Since my Grand Central days, I have been obsessed with fruit in sandwiches. Back when I was working the sandwich bar there we made a chicken and chutney sandwich (and though I created such classics as The Jawbreaker, this was not my recipe). It was sliced deli chicken, havarti, lettuce and a cranberry apple chutney, more Yankee than Indian. Still: Delicious. From there I just felt like sandwiches tasted better than fruit. I even went through a phase, while working in another restaurant, of putting raspberry jam on my turkey sandwiches (the ones I made for myself) because their turkey was too dry. When I opened Half & Half, one of my first stalwart sandwiches was the William Tell: Turkey, thinly sliced granny smith apple, red onion, lettuce, swiss and sharp dijon (and Best Foods Mayo, of course). From there, I loved to play with seasonal ingredients: peach chutney in the late summer, kumquats in the winter, strawberries and chevre in June. Now that I eat a lot less sandwiches than I used to, I don't get the chance to play with sweet and savory as much. But while sampling the plum butter and thinking about a pork loin sandwich, my mind drifted to an all-pork meatloaf with a plum butter glaze...and then things started to get really crazy.

If plum butter could be eaten with something savory, and tomatoes could be preserved into sweets, why couldn't I combine the two to compliment something herby and fatty and porky, like meatballs. I've always been morbidly fascinated by midwestern classic of crock pot meatballs in grape jelly, and learning that that sauce generally consists of equal parts grape jelly and chili sauce, I knew combining tomatoes with sour plums and some sugar would produce a similar, though surely more refined, effect. The thought crossed my mind a few days before the plums actually found me, so I spent some time testing out the idea on friend. Explaining my grape-jelly theory to people did not make the plum and tomato experiment necessarily seem like a noble undertaking, but I was, at this point, totally obsessed with "Italian plum-tomato" glazed meatballs. So my birthday bounty would become my muse.

The meatballs themselves were based on ingredients I had on hand. A pound of pork, half a red onion softened in olive oil and a followed by a good measure of garlic, lots of fresh sage, salt, pepper, dry bread crumbs soaked in milk, one egg.

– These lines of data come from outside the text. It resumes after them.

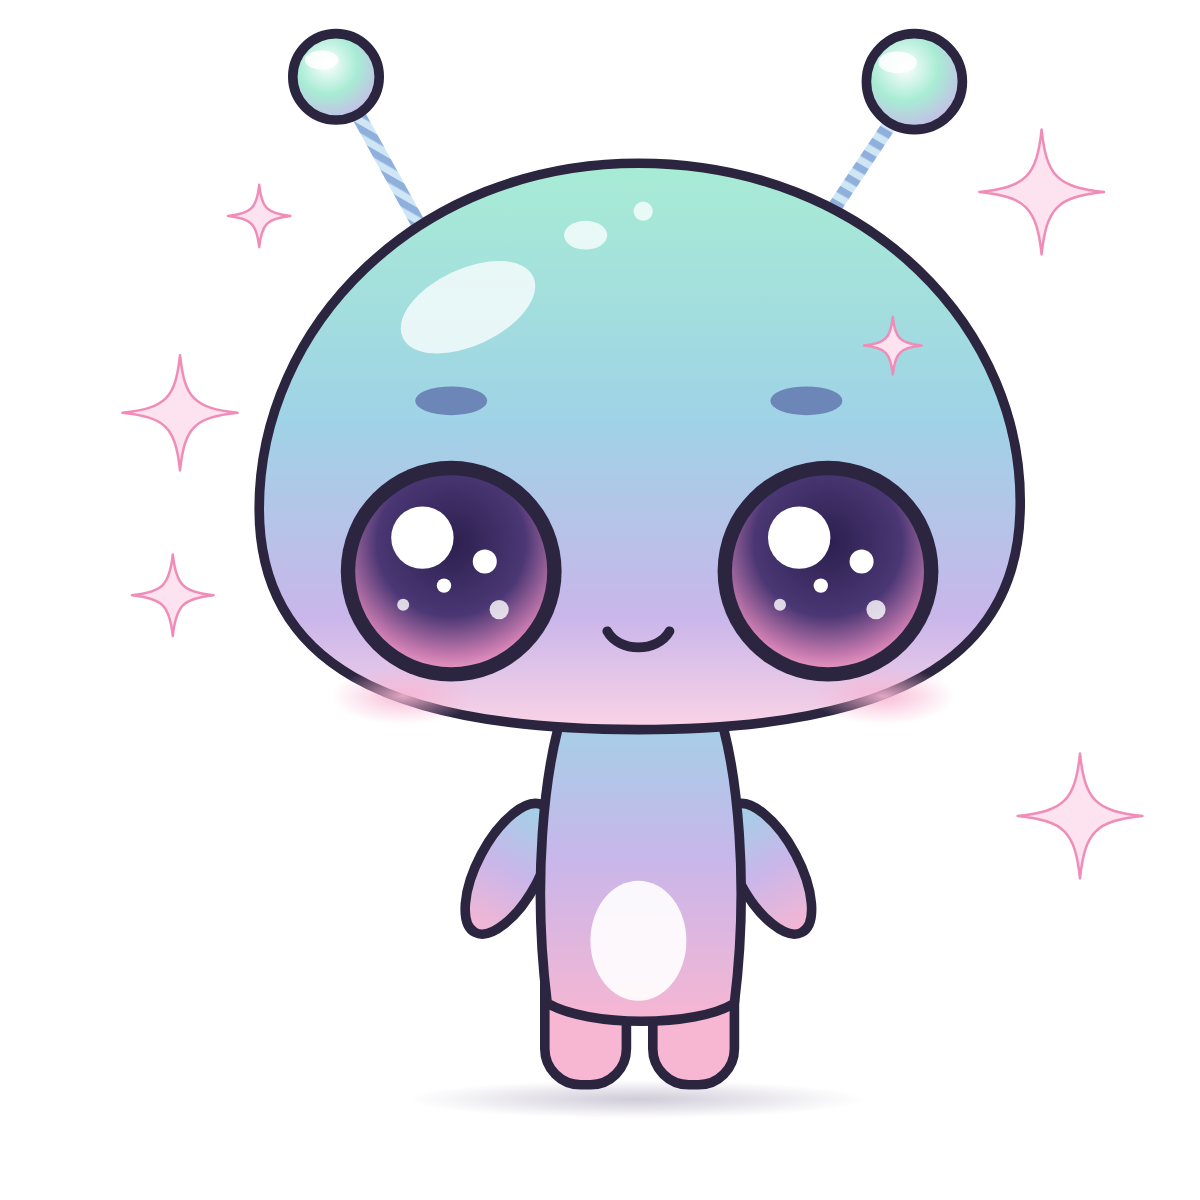
<!DOCTYPE html>
<html lang="en">
<head>
<meta charset="utf-8">
<title>Little Alien</title>
<style>
  :root {
    --paper: #ffffff;
    --ink: #2b2540;
    --mint: #a8ecd4;
    --sky: #9fd3e6;
    --lilac: #c9b6ea;
    --blush: #f7b6d2;
    --pink-soft: #fbd3e6;
    --sparkle-line: #f08cb8;
    --sparkle-fill: #fde2ef;
    --brow: #6d86b8;
    --shadow: #cfcbd8;
  }
  html, body {
    margin: 0;
    padding: 0;
    overflow: hidden;
    background: var(--paper);
  }
  .canvas {
    width: 1200px;
    height: 1200px;
    display: block;
  }
  .outline { stroke: var(--ink); stroke-width: 4; stroke-linejoin: round; stroke-linecap: round; }
  .sparkle { fill: var(--sparkle-fill); stroke: var(--sparkle-line); stroke-width: 2.5; stroke-linejoin: round; }
</style>
</head>
<body>
<svg class="canvas" viewBox="0 0 500 500" role="img" aria-label="Cute pastel alien with big sparkling eyes">
  <defs>
    <path id="sparkle-star" vector-effect="non-scaling-stroke"
      d="M0,-1 C0.08,-0.25 0.25,-0.08 1,0 C0.25,0.08 0.08,0.25 0,1 C-0.08,0.25 -0.25,0.08 -1,0 C-0.25,-0.08 -0.08,-0.25 0,-1Z"/>
    <linearGradient id="skin-head" x1="0" y1="0" x2="0" y2="1">
      <stop offset="0" stop-color="var(--mint)"/>
      <stop offset="0.45" stop-color="var(--sky)"/>
      <stop offset="0.8" stop-color="var(--lilac)"/>
      <stop offset="1" stop-color="var(--pink-soft)"/>
    </linearGradient>
    <linearGradient id="skin-body" x1="0" y1="0" x2="0" y2="1">
      <stop offset="0" stop-color="var(--sky)"/>
      <stop offset="0.5" stop-color="var(--lilac)"/>
      <stop offset="1" stop-color="var(--blush)"/>
    </linearGradient>
    <radialGradient id="antenna-ball" cx="0.4" cy="0.35" r="0.7">
      <stop offset="0" stop-color="#ffffff"/>
      <stop offset="0.5" stop-color="var(--mint)"/>
      <stop offset="1" stop-color="var(--lilac)"/>
    </radialGradient>
    <pattern id="stalk-stripes" width="6" height="6" patternUnits="userSpaceOnUse" patternTransform="rotate(30)">
      <rect width="6" height="6" fill="#cfe6f5"/>
      <rect width="6" height="3" fill="#8fb0dc"/>
    </pattern>
    <radialGradient id="iris" cx="0.5" cy="0.35" r="0.7">
      <stop offset="0" stop-color="#2c1f4e"/>
      <stop offset="0.55" stop-color="#4a3774"/>
      <stop offset="0.85" stop-color="#c97bb0"/>
      <stop offset="1" stop-color="#f4a9cc"/>
    </radialGradient>
    <radialGradient id="cheek" cx="0.5" cy="0.5" r="0.5">
      <stop offset="0" stop-color="var(--blush)" stop-opacity="0.9"/>
      <stop offset="1" stop-color="var(--blush)" stop-opacity="0"/>
    </radialGradient>
    <radialGradient id="ground-shadow" cx="0.5" cy="0.5" r="0.5">
      <stop offset="0" stop-color="var(--shadow)"/>
      <stop offset="1" stop-color="var(--shadow)" stop-opacity="0"/>
    </radialGradient>
    <g id="eye">
      <circle r="46" fill="var(--ink)"/>
      <circle r="40" fill="url(#iris)"/>
      <circle cx="-12" cy="-14" r="13" fill="#ffffff"/>
      <circle cx="14" cy="-4" r="5" fill="#ffffff"/>
      <circle cx="-3" cy="6" r="3" fill="#ffffff"/>
      <circle cx="20" cy="16" r="4" fill="#ffffff" opacity="0.8"/>
      <circle cx="-20" cy="14" r="2.5" fill="#ffffff" opacity="0.8"/>
    </g>
  </defs>

  <rect width="500" height="500" fill="var(--paper)"/>

  <ellipse class="ground" cx="265" cy="458" rx="95" ry="8" fill="url(#ground-shadow)"/>

  <g class="sparkles">
    <use href="#sparkle-star" class="sparkle" transform="translate(108,90) scale(13)"/>
    <use href="#sparkle-star" class="sparkle" transform="translate(434,80) scale(26)"/>
    <use href="#sparkle-star" class="sparkle" transform="translate(75,172) scale(24)"/>
    <use href="#sparkle-star" class="sparkle" transform="translate(72,248) scale(17)"/>
    <use href="#sparkle-star" class="sparkle" transform="translate(450,340) scale(26)"/>
  </g>

  <g class="antennae">
    <path class="outline" d="M178,100 L146,42" fill="none" stroke-width="13"/>
    <path d="M178,100 L146,42" stroke="url(#stalk-stripes)" stroke-width="6" fill="none"/>
    <path class="outline" d="M340,98 L376,44" fill="none" stroke-width="13"/>
    <path d="M340,98 L376,44" stroke="url(#stalk-stripes)" stroke-width="6" fill="none"/>
    <circle class="outline" cx="140" cy="32" r="18" fill="url(#antenna-ball)"/>
    <ellipse cx="134" cy="25" rx="7" ry="4" fill="#ffffff" opacity="0.85"/>
    <circle class="outline" cx="381" cy="34" r="20" fill="url(#antenna-ball)"/>
    <ellipse cx="374" cy="26" rx="8" ry="4.5" fill="#ffffff" opacity="0.85"/>
  </g>

  <g class="limbs">
    <ellipse class="outline" cx="212" cy="362" rx="13" ry="30" transform="rotate(28 212 362)" fill="url(#skin-body)"/>
    <ellipse class="outline" cx="320" cy="362" rx="13" ry="30" transform="rotate(-28 320 362)" fill="url(#skin-body)"/>
    <rect class="outline" x="227" y="395" width="34" height="57" rx="15" fill="var(--blush)"/>
    <rect class="outline" x="272" y="395" width="34" height="57" rx="15" fill="var(--blush)"/>
  </g>

  <g class="torso">
    <path class="outline" fill="url(#skin-body)"
      d="M236,292 C226,320 222,370 228,418 C245,428 290,428 306,418 C312,370 308,320 298,292 Z"/>
    <ellipse cx="266" cy="392" rx="20" ry="25" fill="#ffffff" opacity="0.9"/>
  </g>

  <g class="head">
    <path class="outline" fill="url(#skin-head)"
      d="M266,68 C362,68 428,138 425,214 C423,276 370,304 266,304 C160,304 108,276 108,212 C108,136 174,68 266,68Z"/>
    <ellipse cx="195" cy="128" rx="30" ry="16" transform="rotate(-25 195 128)" fill="#ffffff" opacity="0.75"/>
    <ellipse cx="244" cy="98" rx="9" ry="6" fill="#ffffff" opacity="0.75"/>
    <circle cx="268" cy="88" r="4" fill="#ffffff" opacity="0.75"/>
    <use href="#sparkle-star" class="sparkle" transform="translate(372,144) scale(12)"/>
    <ellipse cx="188" cy="167" rx="15" ry="6" fill="var(--brow)"/>
    <ellipse cx="336" cy="167" rx="15" ry="6" fill="var(--brow)"/>
    <ellipse cx="168" cy="290" rx="30" ry="12" fill="url(#cheek)"/>
    <ellipse cx="368" cy="290" rx="30" ry="12" fill="url(#cheek)"/>
    <use href="#eye" transform="translate(188,238)"/>
    <use href="#eye" transform="translate(345,238)"/>
    <path class="outline" d="M253,263 C258,272 274,272 279,263" fill="none" stroke-width="3.5"/>
  </g>
</svg>
</body>
</html>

I combined a day ahead, fried off a smidgen to make sure the flavors were balanced, formed into ping-pong sized balls and chilled longer. Meanwhile (actually, previously), I combined equal portions of pitted Italian plums and
quartered plum tomatoes in a sauce pan with enough water to get things going. Under a fairly low heat the plums and tomatoes softened to a pulp. I ran this through a food mill, and replaced a seed-and-skin free version back to the pot, along with some sugar.
I would say to 1 qt of fruit I added about 2/3 cup of sugar. And then continued to let this cook until thick enough to both coat the back of a spoon and gurgle dangerous hot bubbles of molten plummy lava everywhere. Without being complex, the finished sauce was bright, clean, and tasted both of plums and tomatoes but not distinctively of either. Though when it comes to my own concoctions I am often the mom who is so blinded by love that she can't see the flaws in her children, I know in my heart I found something special in this combination.

The next step was to put it all together. I flash-fried the meatballs in some cheap Lebanese olive oil, drained them on paper towels, and then arranged them in a chafing dish. On top of this I ladled my sauce, all 1 1/2 reduced cups of it (which was probably too much, but I could not bear to have another condiment begging for a second life in my fridge. They baked, in a 400 oven, for about 15 minutes covered and an additional 15 uncovered. This is what they looked like, lacquered and bronzed, like a cheap Hollywood starlet:

The result: porky, fruity, savory, cocktail-meatbally delicious. Another pound of plums down, 14 more to go. Stay tuned for the next installment to find out what I've done with the other 14 pounds. I'm curious myself.